Task: Check each line below for the word "timer" and give the count alone.
.....
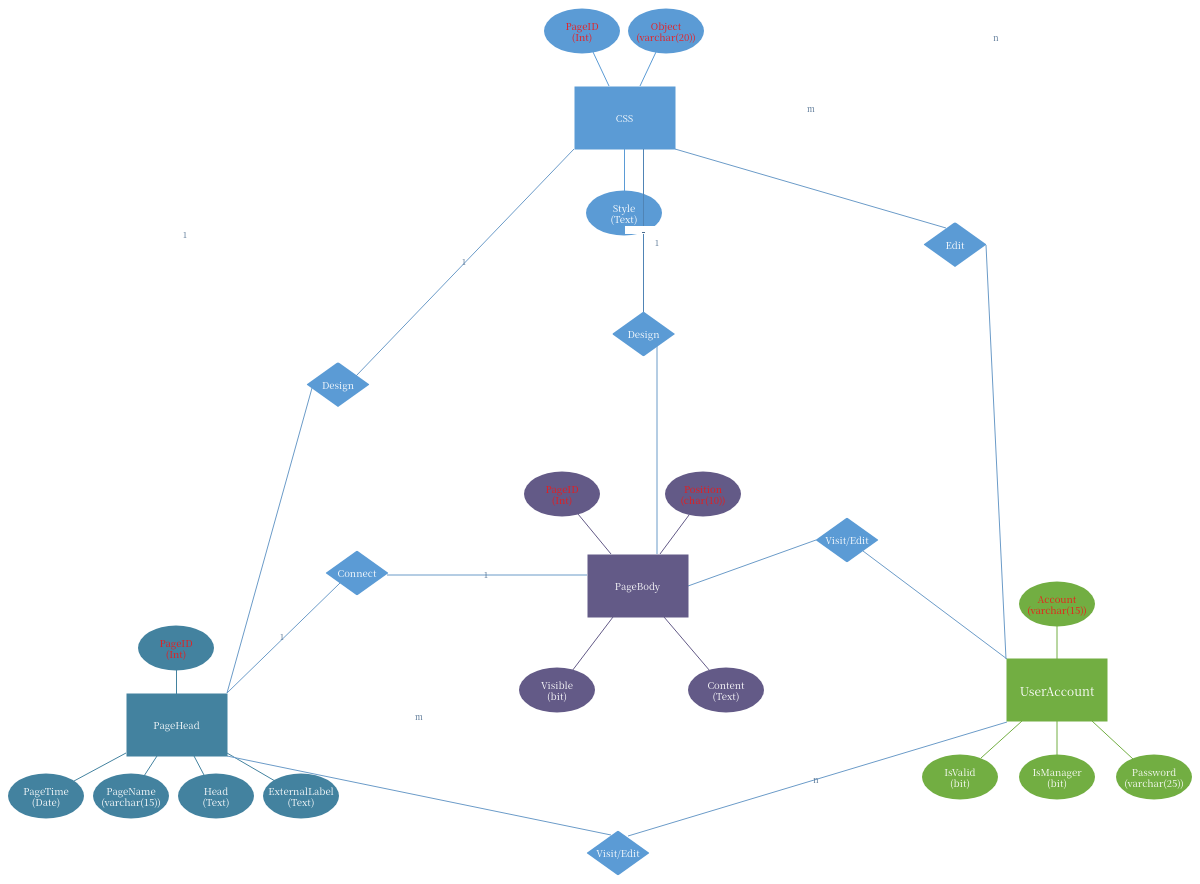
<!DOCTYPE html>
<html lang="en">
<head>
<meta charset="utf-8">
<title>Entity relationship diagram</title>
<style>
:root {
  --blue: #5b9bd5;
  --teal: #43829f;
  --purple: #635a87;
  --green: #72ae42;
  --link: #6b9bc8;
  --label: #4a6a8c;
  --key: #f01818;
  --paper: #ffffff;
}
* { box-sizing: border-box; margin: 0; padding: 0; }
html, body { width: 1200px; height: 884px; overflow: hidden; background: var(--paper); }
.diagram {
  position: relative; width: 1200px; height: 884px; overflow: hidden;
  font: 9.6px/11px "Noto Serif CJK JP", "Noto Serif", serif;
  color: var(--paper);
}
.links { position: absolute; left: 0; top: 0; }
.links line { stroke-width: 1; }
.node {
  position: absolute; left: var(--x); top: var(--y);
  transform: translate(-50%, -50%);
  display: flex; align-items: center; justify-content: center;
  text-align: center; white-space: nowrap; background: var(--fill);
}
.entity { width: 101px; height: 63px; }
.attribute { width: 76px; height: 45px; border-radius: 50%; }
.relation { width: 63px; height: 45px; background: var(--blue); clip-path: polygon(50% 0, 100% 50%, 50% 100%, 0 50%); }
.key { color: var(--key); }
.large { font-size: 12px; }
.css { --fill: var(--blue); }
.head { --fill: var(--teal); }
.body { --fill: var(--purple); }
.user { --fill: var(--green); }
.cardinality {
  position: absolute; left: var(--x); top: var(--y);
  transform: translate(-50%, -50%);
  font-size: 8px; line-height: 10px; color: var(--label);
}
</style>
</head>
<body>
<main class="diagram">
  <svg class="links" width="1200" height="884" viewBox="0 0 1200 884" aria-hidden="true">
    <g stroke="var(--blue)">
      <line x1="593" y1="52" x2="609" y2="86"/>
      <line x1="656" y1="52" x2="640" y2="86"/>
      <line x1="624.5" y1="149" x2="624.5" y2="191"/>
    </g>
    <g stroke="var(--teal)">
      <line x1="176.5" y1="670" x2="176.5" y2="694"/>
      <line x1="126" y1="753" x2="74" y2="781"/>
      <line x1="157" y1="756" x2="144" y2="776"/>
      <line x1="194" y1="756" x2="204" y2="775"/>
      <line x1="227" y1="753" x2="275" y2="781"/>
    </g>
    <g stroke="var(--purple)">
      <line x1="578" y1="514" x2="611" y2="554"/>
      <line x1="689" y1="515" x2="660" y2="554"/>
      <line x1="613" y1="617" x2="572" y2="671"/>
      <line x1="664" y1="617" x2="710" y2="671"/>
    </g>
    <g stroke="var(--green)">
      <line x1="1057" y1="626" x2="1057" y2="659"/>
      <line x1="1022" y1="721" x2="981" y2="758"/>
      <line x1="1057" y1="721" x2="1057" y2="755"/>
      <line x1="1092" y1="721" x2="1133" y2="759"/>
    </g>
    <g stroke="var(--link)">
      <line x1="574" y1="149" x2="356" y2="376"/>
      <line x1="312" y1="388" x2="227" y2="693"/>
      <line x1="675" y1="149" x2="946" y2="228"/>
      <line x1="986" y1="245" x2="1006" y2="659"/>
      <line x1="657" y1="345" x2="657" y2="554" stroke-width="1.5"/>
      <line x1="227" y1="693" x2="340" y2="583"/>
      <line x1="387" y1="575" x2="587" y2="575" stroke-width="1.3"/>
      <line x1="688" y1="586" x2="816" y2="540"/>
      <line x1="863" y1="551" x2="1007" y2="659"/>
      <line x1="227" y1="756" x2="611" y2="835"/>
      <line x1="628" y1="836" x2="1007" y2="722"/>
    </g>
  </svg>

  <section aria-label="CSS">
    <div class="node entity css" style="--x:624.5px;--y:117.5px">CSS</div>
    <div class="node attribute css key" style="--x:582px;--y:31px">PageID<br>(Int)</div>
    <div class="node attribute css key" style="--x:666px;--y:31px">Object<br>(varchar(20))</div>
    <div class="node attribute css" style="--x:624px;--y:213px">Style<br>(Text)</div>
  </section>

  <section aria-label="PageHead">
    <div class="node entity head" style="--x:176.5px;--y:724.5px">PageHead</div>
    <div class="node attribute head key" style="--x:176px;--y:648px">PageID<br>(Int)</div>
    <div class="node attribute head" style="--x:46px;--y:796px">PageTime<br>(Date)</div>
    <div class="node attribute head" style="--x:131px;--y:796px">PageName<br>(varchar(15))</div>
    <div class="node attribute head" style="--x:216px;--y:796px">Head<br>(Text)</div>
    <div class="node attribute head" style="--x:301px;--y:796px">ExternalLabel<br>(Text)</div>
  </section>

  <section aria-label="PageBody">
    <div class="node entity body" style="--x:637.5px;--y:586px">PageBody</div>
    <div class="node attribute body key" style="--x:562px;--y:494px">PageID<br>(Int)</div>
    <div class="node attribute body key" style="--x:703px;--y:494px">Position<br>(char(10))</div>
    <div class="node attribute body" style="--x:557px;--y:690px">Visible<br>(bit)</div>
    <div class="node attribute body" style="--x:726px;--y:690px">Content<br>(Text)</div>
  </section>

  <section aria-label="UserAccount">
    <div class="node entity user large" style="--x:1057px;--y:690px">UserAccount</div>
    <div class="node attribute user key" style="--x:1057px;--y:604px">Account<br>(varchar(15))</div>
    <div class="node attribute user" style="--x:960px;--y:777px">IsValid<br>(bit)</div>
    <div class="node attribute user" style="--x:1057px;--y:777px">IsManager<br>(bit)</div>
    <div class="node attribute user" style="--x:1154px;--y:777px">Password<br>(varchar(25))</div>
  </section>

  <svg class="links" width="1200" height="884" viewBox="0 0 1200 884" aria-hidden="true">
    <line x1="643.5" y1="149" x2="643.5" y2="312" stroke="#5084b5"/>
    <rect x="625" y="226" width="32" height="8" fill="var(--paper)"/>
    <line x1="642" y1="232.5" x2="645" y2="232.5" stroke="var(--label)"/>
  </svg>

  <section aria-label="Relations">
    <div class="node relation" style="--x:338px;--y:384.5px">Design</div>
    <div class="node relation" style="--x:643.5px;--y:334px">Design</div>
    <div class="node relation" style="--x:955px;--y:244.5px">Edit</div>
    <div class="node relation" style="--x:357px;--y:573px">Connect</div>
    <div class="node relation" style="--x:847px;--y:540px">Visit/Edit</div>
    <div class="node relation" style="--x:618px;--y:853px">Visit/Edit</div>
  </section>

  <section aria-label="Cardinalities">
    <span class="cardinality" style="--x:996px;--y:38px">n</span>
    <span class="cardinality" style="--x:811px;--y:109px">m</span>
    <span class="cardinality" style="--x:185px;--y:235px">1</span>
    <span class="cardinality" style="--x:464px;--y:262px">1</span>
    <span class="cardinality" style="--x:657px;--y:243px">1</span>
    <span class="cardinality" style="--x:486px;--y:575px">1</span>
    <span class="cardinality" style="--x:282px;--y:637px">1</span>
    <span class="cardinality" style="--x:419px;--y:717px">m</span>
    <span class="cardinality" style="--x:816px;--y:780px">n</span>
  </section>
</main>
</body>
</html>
.....
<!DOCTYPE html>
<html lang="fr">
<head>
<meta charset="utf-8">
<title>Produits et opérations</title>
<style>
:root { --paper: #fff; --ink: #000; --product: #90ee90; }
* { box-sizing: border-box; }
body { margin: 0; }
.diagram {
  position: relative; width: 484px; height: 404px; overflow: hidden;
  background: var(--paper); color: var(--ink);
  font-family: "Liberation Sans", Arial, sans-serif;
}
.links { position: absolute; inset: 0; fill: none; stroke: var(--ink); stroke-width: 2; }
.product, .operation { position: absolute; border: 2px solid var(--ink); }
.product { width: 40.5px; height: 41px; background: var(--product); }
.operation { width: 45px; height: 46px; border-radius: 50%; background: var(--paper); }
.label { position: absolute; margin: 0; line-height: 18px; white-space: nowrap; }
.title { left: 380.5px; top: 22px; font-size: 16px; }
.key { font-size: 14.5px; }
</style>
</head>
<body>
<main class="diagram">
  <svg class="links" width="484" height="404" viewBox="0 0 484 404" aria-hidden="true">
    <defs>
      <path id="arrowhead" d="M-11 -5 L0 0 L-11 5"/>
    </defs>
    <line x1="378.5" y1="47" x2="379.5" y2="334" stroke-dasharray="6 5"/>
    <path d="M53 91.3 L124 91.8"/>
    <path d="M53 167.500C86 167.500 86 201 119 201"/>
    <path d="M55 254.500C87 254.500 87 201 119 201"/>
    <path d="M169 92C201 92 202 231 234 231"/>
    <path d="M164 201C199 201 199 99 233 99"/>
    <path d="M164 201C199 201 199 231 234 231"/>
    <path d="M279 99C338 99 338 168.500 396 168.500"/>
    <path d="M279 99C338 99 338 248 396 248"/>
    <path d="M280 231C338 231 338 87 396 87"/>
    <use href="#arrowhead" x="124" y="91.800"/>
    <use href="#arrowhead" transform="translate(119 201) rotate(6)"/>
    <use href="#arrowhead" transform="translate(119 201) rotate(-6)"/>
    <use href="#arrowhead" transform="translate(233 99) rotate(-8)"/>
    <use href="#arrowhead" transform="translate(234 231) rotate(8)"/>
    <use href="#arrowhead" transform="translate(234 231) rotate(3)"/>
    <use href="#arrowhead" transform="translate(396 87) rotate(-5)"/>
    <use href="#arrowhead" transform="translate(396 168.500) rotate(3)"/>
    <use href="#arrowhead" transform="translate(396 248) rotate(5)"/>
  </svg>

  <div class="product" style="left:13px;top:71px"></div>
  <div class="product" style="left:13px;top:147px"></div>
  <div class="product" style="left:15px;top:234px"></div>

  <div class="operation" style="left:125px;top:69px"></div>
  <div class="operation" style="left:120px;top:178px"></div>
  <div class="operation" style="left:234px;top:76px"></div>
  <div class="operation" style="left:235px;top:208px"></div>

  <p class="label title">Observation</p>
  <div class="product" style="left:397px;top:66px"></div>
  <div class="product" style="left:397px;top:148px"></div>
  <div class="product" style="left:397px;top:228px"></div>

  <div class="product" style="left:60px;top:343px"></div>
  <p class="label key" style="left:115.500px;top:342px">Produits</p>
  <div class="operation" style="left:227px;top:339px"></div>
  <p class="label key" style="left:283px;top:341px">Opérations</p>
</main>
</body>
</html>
.....
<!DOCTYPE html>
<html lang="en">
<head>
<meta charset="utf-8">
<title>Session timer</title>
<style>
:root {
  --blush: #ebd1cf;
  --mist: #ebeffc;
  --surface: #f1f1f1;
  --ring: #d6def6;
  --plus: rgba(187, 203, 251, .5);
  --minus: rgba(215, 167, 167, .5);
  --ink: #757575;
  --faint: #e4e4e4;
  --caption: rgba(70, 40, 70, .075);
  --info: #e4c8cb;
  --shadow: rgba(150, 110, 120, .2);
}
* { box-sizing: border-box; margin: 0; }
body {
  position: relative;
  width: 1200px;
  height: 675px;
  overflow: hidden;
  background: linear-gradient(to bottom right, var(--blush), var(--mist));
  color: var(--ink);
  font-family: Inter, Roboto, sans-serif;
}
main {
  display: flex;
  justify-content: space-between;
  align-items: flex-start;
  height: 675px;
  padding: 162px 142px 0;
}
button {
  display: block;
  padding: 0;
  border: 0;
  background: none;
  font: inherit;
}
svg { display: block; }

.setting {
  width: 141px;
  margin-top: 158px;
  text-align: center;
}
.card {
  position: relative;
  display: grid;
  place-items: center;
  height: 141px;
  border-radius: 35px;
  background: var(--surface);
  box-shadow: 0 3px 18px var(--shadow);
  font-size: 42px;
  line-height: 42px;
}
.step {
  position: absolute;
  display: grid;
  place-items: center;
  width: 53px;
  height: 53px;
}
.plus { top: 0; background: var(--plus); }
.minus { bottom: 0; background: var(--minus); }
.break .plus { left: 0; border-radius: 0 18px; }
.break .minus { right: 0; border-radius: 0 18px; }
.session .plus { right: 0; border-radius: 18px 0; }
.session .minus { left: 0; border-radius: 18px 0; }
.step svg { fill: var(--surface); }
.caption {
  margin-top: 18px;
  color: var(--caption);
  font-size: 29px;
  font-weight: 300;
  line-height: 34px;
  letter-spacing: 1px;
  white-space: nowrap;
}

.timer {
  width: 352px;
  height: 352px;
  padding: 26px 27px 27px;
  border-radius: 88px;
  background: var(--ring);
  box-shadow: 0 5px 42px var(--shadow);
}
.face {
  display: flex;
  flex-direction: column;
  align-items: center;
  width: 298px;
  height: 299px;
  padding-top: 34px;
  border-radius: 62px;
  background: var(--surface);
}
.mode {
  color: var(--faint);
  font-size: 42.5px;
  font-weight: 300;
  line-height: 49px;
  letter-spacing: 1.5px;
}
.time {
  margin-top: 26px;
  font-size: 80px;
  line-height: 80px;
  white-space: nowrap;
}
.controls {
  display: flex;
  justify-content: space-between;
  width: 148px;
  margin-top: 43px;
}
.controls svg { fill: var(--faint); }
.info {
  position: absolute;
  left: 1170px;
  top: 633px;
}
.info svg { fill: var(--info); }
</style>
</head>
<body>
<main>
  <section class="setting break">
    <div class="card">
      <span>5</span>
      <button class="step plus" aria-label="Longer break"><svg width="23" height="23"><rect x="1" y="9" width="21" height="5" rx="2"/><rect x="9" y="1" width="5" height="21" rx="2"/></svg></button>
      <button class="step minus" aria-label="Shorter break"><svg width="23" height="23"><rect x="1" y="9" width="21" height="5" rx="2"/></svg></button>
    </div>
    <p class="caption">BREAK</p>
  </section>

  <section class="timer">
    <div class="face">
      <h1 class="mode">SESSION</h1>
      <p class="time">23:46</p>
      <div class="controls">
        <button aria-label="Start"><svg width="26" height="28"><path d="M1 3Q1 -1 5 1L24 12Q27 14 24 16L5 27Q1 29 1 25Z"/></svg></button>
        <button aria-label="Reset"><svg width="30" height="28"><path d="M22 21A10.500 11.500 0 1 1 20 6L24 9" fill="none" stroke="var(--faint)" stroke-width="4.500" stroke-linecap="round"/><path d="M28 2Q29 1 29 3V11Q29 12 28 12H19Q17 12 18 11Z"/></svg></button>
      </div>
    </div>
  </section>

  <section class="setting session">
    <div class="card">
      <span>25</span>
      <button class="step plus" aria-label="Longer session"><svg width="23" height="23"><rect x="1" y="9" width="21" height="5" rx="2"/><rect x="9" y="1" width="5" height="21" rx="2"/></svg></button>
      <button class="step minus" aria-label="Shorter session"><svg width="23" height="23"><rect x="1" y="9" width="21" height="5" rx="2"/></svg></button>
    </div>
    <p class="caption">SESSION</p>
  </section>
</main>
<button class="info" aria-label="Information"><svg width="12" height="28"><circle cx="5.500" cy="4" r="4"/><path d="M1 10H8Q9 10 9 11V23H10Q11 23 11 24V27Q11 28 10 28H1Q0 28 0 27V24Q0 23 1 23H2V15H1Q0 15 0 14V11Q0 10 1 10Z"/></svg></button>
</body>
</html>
.....
Exercise result: 3